|Algeria||25 / 100||0 / 100|
|Angola||25 / 100||0 / 100|
|Argentina||75 / 100||75 / 100|
|Armenia||50 / 100||100 / 100|
|Australia||75 / 100||100 / 100|
|Azerbaijan||25 / 100||0 / 100|
|Bahrain||0 / 100||0 / 100|
|Bangladesh||50 / 100||0 / 100|
|Belgium||75 / 100||50 / 100|
|Bosnia and Herzegovina||75 / 100||50 / 100|
|Botswana||50 / 100||100 / 100|
|Brazil||75 / 100||75 / 100|
|Burkina Faso||0 / 100||0 / 100|
|Cameroon||0 / 100||0 / 100|
|Canada||100 / 100||100 / 100|
|Chile||75 / 100||100 / 100|
|China||25 / 100||0 / 100|
|Colombia||50 / 100||50 / 100|
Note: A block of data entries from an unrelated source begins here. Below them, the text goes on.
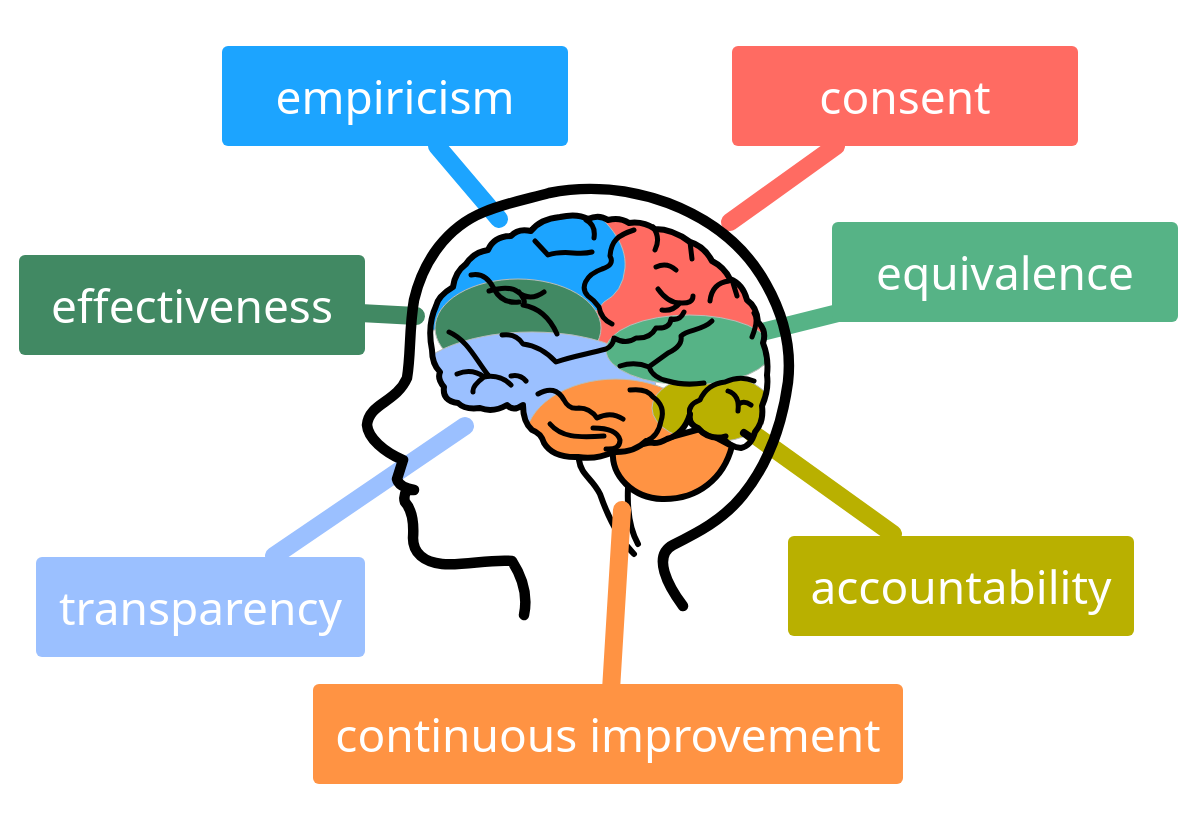
<!DOCTYPE html>
<html lang="en">
<head>
<meta charset="utf-8">
<title>Seven principles</title>
<style>
:root {
  --empiricism: #1ca4ff;
  --consent: #ff6b62;
  --equivalence: #56b386;
  --effectiveness: #418963;
  --transparency: #9bc0ff;
  --accountability: #b9b000;
  --improvement: #ff9343;
  --ink: #000;
  --paper: #fff;
  --seam: #b9bdb9;
}
* { box-sizing: border-box; }
html, body { margin: 0; }
body { width: 1200px; height: 818px; overflow: hidden; background: var(--paper); }
.principles { position: relative; width: 1200px; height: 818px; overflow: hidden; }
.diagram { position: absolute; left: 0; top: 0; display: block; }
.label {
  position: absolute; height: 100px; width: 346px; margin: 0;
  display: flex; align-items: center; justify-content: center;
  border-radius: 6px; color: var(--paper); white-space: nowrap;
  font: 400 46px/1.36 "Noto Sans", "Open Sans", sans-serif;
}
.empiricism { left: 222px; top: 46px; background: var(--empiricism); }
.consent { left: 732px; top: 46px; background: var(--consent); }
.equivalence { left: 832px; top: 222px; background: var(--equivalence); }
.effectiveness { left: 19px; top: 255px; background: var(--effectiveness); }
.transparency { left: 36px; top: 557px; width: 329px; background: var(--transparency); }
.accountability { left: 788px; top: 536px; background: var(--accountability); }
.improvement { left: 313px; top: 684px; width: 590px; background: var(--improvement); }
.connectors line, .stem-connector { stroke-width: 18; stroke-linecap: round; }
.ink { fill: none; stroke: var(--ink); stroke-linecap: round; stroke-linejoin: round; }
.head { stroke-width: 10.5; }
.contour { stroke-width: 6; }
.folds { stroke-width: 5; }
.lobes { stroke: var(--seam); stroke-width: 1; }
</style>
</head>
<body>
<main class="principles">
  <svg class="diagram" width="1200" height="818" viewBox="0 0 1200 818" role="img" aria-label="Head in profile with a brain divided into seven coloured regions">
    <defs>
      <path id="cerebrum" d="M432 350Q427 325 436 306Q438 296 453 287Q455 272 466 264Q474 252 488 250Q494 236 511 236Q518 228 531 231Q540 219 560 217Q577 213 588 219Q599 214 608 220Q620 217 629 223Q643 221 655 229Q673 229 690 242Q704 246 712 261Q724 267 730 279Q743 284 747 300Q757 307 758 322Q767 331 763 343Q769 358 767 375Q769 390 762 406Q764 422 755 432Q751 446 741 448Q730 447 723 438Q707 439 698 428Q688 424 690 414Q684 434 667 439Q655 446 646 441Q634 453 613 452Q596 460 578 457Q553 458 544 443Q541 433 532 430Q523 422 523 405Q513 412 507 405Q493 413 480 408Q465 410 458 403Q442 401 444 387Q437 379 440 372Q432 364 432 350Z"/>
      <clipPath id="cerebrum-area"><use href="#cerebrum"/></clipPath>
    </defs>

    <g class="connectors">
      <line x1="437" y1="146" x2="499" y2="219" stroke="var(--empiricism)"/>
      <line x1="836" y1="146" x2="730" y2="222" stroke="var(--consent)"/>
      <line x1="838" y1="313" x2="766" y2="331" stroke="var(--equivalence)"/>
      <line x1="360" y1="313" x2="416" y2="316" stroke="var(--effectiveness)"/>
      <line x1="274" y1="556" x2="465" y2="426" stroke="var(--transparency)"/>
      <line x1="893" y1="534" x2="752" y2="433" stroke="var(--accountability)"/>
    </g>

    <path class="ink head" d="M524 615C528 596 523 578 512 561C489 559 464 566 442 564C424 562 413 553 413 538C414 524 413 511 405 502Q403 496 407 490L414 490Q399 487 397 479L403 460C384 452 368 438 367 425C369 403 396 403 407 378C411 354 409 329 414 300C423 261 447 227 484 212C506 203 527 199 549 193C588 185 630 189 668 203C710 219 745 246 766 284C783 314 792 346 788 382C782 426 769 463 743 495C723 520 697 533 673 545C652 556 668 586 683 606"/>

    <path class="ink contour" d="M579 460C581 475 592 478 600 494C608 517 618 538 634 554M628 488C627 510 629 528 638 544"/>

    <path class="ink contour" style="fill:var(--improvement)" d="M613 451C611 476 633 498 662 499C698 500 724 478 732 446L700 429L660 440Z"/>

    <g class="lobes" clip-path="url(#cerebrum-area)">
      <rect x="560" y="200" width="215" height="155" fill="var(--consent)"/>
      <path fill="var(--empiricism)" d="M420 200H580C607 220 627 242 625 268Q623 292 604 302L580 330H420Z"/>
      <ellipse cx="518" cy="328" rx="83" ry="49" fill="var(--effectiveness)"/>
      <ellipse cx="532" cy="388" rx="124" ry="56" fill="var(--transparency)"/>
      <ellipse cx="616" cy="441" rx="91" ry="62" fill="var(--improvement)"/>
      <ellipse cx="712" cy="408" rx="60" ry="34" fill="var(--accountability)"/>
      <ellipse cx="689" cy="350" rx="83" ry="35" fill="var(--equivalence)"/>
    </g>

    <use href="#cerebrum" class="ink contour"/>

    <g class="ink folds">
      <path d="M535 241L548 255C566 249 577 256 592 252M586 220Q596 225 594 238M634 230C618 235 611 241 610 256Q615 265 602 269C585 275 580 288 588 296Q594 300 599 307Q601 319 612 324"/>
      <path d="M471 275Q486 272 494 289M489 291Q509 285 518 292Q530 302 544 292M494 289Q502 304 519 302M519 292Q527 302 523 305Q546 309 557 334"/>
      <path d="M449 332C467 340 475 358 488 375M457 374Q472 368 484 377Q500 374 511 385M484 377Q472 386 473 392M511 376Q520 374 526 381"/>
      <path d="M502 335Q516 333 523 344Q541 346 556 362C574 356 588 354 606 349Q613 346 614 338Q626 345 636 338Q650 339 656 328Q670 329 671 319Q680 321 684 312"/>
      <path d="M653 227Q661 238 655 250M690 242L692 259M656 267Q667 262 676 270M658 289Q668 303 680 303Q693 304 693 296M680 303Q672 312 662 310M710 301Q712 283 729 281M733 283L737 296M754 313Q759 320 752 337"/>
      <path d="M712 321C702 331 688 329 681 336Q683 346 668 353L650 366M620 366Q635 361 649 367Q653 378 668 381Q684 386 704 383"/>
      <path d="M538 394Q555 384 564 400Q569 410 579 408Q590 408 597 418Q611 411 623 419M550 424C561 437 577 438 604 436M593 428Q617 428 620 440Q620 450 606 449"/>
      <path d="M630 390Q647 388 653 397Q666 406 661 421Q658 437 646 441M690 415Q687 405 700 400Q707 384 725 382Q740 375 754 381M728 391Q740 395 738 411M739 404Q744 400 751 405M702 432Q713 440 726 436"/>
    </g>
    <path class="ink" stroke-width="8" d="M744 433L750 437"/>

    <line class="stem-connector" x1="622" y1="510" x2="611" y2="690" stroke="var(--improvement)"/>
  </svg>

  <p class="label empiricism">empiricism</p>
  <p class="label consent">consent</p>
  <p class="label equivalence">equivalence</p>
  <p class="label effectiveness">effectiveness</p>
  <p class="label transparency">transparency</p>
  <p class="label accountability">accountability</p>
  <p class="label improvement">continuous improvement</p>
</main>
</body>
</html>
|Cote d'Ivoire||0 / 100||0 / 100|
|Denmark||25 / 100||50 / 100|
|Egypt||0 / 100||0 / 100|
|Estonia||75 / 100||100 / 100|
|Finland||75 / 100||50 / 100|
|France||25 / 100||0 / 100|
|Germany||50 / 100||50 / 100|
|Ghana||50 / 100||50 / 100|
|Greece||75 / 100||50 / 100|
|Hungary||25 / 100||0 / 100|
|India||50 / 100||0 / 100|
|Indonesia||25 / 100||0 / 100|
|Iran||25 / 100||0 / 100|
|Iraq||25 / 100||25 / 100|
|Israel||25 / 100||25 / 100|
|Italy||75 / 100||50 / 100|
|Japan||100 / 100||100 / 100|
|Jordan||0 / 100||0 / 100|
|Kenya||25 / 100||0 / 100|
|Kosovo||50 / 100||0 / 100|
|Kuwait||0 / 100||0 / 100|
|Latvia||75 / 100||25 / 100|
|Lebanon||0 / 100||0 / 100|
|Lithuania||25 / 100||50 / 100|
|Malaysia||50 / 100||25 / 100|
|Mali||0 / 100||0 / 100|
|Mexico||25 / 100||75 / 100|
|Montenegro||25 / 100||50 / 100|
|Morocco||0 / 100||0 / 100|
|Myanmar||0 / 100||0 / 100|
|Netherlands||75 / 100||50 / 100|
|New Zealand||100 / 100||75 / 100|
|Niger||0 / 100||0 / 100|
|Nigeria||0 / 100||0 / 100|
|North Macedonia||75 / 100||100 / 100|
|Norway||75 / 100||0 / 100|
|Oman||0 / 100||0 / 100|
|Palestine||0 / 100||0 / 100|
|Philippines||75 / 100||50 / 100|
|Poland||75 / 100||100 / 100|
|Portugal||75 / 100||50 / 100|
|Qatar||0 / 100||0 / 100|
|Russia||25 / 100||25 / 100|
|Saudi Arabia||0 / 100||0 / 100|
|Serbia||25 / 100||50 / 100|
|Singapore||50 / 100||25 / 100|
|South Africa||75 / 100||0 / 100|
|South Korea||75 / 100||100 / 100|
|South Sudan||0 / 100||0 / 100|
|Spain||50 / 100||50 / 100|
|Sudan||0 / 100||0 / 100|
|Sweden||50 / 100||0 / 100|
|Switzerland||75 / 100||75 / 100|
|Taiwan||75 / 100||75 / 100|
|Tanzania||0 / 100||0 / 100|
|Thailand||0 / 100||0 / 100|
|Tunisia||25 / 100||0 / 100|
|Turkey||25 / 100||0 / 100|
|Uganda||0 / 100||0 / 100|
|Ukraine||0 / 100||100 / 100|
|United Arab Emirates||25 / 100||0 / 100|
|United Kingdom||50 / 100||100 / 100|
|United States||75 / 100||100 / 100|
|Venezuela||0 / 100||0 / 100|
|Zimbabwe||0 / 100||0 / 100|